[TASK DETAILS]: The word "font" marks the lines to find; copy every such line from the data below.

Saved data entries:
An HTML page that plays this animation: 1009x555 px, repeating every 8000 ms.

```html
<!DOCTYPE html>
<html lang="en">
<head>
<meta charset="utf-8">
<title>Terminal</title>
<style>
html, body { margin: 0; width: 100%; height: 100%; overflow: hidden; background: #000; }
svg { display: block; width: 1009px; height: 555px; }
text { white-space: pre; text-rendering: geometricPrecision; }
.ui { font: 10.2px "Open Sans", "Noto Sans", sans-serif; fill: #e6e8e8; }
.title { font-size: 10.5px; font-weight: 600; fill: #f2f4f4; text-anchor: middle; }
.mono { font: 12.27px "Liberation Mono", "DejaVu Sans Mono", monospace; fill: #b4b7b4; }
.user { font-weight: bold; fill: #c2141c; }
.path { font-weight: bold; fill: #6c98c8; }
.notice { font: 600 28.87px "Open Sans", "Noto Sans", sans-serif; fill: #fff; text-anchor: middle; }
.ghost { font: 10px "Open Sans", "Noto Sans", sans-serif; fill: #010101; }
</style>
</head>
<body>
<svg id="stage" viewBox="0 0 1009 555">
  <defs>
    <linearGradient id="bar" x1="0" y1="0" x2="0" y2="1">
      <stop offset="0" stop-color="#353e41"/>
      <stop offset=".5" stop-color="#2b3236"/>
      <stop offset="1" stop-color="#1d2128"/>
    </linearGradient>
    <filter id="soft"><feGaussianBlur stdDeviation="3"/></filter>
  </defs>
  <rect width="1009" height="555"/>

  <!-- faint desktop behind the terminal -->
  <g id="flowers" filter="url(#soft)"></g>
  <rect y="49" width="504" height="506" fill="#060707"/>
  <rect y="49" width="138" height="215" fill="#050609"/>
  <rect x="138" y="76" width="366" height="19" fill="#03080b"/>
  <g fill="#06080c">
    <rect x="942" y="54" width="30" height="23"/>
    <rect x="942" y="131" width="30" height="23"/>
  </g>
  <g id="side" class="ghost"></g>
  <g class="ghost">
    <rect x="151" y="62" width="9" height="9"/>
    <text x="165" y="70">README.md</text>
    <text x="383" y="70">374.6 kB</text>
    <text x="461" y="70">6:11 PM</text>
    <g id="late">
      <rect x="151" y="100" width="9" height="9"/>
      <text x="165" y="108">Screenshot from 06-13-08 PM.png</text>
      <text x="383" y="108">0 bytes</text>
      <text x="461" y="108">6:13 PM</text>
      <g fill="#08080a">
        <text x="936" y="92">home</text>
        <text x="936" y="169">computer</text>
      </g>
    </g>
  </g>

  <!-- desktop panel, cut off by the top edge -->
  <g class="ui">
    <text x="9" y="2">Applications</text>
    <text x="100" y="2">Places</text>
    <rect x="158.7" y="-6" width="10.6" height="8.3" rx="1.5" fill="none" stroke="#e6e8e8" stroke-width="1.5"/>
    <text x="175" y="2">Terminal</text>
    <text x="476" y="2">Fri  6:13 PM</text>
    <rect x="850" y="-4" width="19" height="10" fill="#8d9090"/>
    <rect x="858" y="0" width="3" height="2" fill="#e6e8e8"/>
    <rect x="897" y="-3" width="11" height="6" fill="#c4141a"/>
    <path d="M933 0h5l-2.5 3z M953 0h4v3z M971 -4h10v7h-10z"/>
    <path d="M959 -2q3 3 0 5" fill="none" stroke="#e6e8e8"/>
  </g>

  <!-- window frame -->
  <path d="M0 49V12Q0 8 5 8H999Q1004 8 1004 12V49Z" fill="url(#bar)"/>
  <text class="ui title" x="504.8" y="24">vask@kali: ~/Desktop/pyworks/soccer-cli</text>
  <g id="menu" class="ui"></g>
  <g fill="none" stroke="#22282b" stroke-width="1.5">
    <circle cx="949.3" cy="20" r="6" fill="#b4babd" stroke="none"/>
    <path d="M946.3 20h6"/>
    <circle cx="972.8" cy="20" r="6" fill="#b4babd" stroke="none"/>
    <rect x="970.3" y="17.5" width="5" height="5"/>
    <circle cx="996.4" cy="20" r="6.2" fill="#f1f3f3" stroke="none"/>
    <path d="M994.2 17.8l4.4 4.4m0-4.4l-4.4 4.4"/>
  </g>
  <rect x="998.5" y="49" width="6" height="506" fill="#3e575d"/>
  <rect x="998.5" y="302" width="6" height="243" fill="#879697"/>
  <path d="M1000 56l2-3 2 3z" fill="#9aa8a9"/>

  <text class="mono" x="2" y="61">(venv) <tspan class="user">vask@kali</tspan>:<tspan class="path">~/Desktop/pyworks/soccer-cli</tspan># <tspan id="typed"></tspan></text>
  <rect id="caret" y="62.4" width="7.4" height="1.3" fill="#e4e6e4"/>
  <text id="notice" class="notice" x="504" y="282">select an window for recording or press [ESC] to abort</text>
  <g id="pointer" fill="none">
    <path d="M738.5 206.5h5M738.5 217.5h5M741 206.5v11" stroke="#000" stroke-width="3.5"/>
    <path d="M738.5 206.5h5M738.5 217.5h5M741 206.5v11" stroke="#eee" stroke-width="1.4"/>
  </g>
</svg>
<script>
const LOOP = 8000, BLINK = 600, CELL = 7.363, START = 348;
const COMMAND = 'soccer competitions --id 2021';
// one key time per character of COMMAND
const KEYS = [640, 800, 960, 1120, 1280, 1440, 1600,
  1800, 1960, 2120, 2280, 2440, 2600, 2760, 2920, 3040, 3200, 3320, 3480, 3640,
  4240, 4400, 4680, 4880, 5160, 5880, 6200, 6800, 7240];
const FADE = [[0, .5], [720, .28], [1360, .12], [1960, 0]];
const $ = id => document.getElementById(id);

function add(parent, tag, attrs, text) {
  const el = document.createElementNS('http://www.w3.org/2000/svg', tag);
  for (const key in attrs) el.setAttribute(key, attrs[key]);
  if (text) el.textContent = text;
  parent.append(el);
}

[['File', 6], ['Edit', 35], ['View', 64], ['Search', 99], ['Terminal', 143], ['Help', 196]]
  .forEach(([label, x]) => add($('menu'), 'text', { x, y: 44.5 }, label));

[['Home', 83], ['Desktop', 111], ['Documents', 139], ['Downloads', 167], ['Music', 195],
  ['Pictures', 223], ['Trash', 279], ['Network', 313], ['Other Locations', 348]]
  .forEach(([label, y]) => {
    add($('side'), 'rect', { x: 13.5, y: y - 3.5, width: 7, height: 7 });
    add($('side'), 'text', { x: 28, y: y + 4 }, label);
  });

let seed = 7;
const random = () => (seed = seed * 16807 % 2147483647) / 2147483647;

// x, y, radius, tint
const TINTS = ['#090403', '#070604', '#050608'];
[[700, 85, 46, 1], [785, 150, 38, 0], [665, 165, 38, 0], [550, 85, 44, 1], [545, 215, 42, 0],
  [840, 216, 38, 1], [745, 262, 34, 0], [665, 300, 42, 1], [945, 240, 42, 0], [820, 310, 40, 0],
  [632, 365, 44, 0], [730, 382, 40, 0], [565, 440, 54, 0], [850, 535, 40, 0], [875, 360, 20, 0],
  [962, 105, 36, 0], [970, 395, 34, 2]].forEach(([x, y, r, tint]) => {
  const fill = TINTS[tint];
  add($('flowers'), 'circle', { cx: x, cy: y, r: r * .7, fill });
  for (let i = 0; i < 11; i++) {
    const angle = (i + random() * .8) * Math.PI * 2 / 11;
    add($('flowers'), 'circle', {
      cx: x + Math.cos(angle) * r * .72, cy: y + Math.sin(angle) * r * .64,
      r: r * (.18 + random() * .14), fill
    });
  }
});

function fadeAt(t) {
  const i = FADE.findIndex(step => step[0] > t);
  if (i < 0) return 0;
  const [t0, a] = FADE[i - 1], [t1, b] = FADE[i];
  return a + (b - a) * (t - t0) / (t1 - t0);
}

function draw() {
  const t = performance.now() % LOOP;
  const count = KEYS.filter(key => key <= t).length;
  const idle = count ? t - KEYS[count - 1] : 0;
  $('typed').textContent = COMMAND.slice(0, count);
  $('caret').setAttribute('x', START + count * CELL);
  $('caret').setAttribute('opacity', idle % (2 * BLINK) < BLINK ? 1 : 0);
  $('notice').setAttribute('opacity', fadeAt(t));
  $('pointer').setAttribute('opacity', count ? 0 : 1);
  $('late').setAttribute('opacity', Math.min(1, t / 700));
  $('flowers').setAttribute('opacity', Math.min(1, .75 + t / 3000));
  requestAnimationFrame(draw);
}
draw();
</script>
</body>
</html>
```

[ANSWER SPACE]:
.ui { font: 10.2px "Open Sans", "Noto Sans", sans-serif; fill: #e6e8e8; }
.title { font-size: 10.5px; font-weight: 600; fill: #f2f4f4; text-anchor: middle; }
.mono { font: 12.27px "Liberation Mono", "DejaVu Sans Mono", monospace; fill: #b4b7b4; }
.user { font-weight: bold; fill: #c2141c; }
.path { font-weight: bold; fill: #6c98c8; }
.notice { font: 600 28.87px "Open Sans", "Noto Sans", sans-serif; fill: #fff; text-anchor: middle; }
.ghost { font: 10px "Open Sans", "Noto Sans", sans-serif; fill: #010101; }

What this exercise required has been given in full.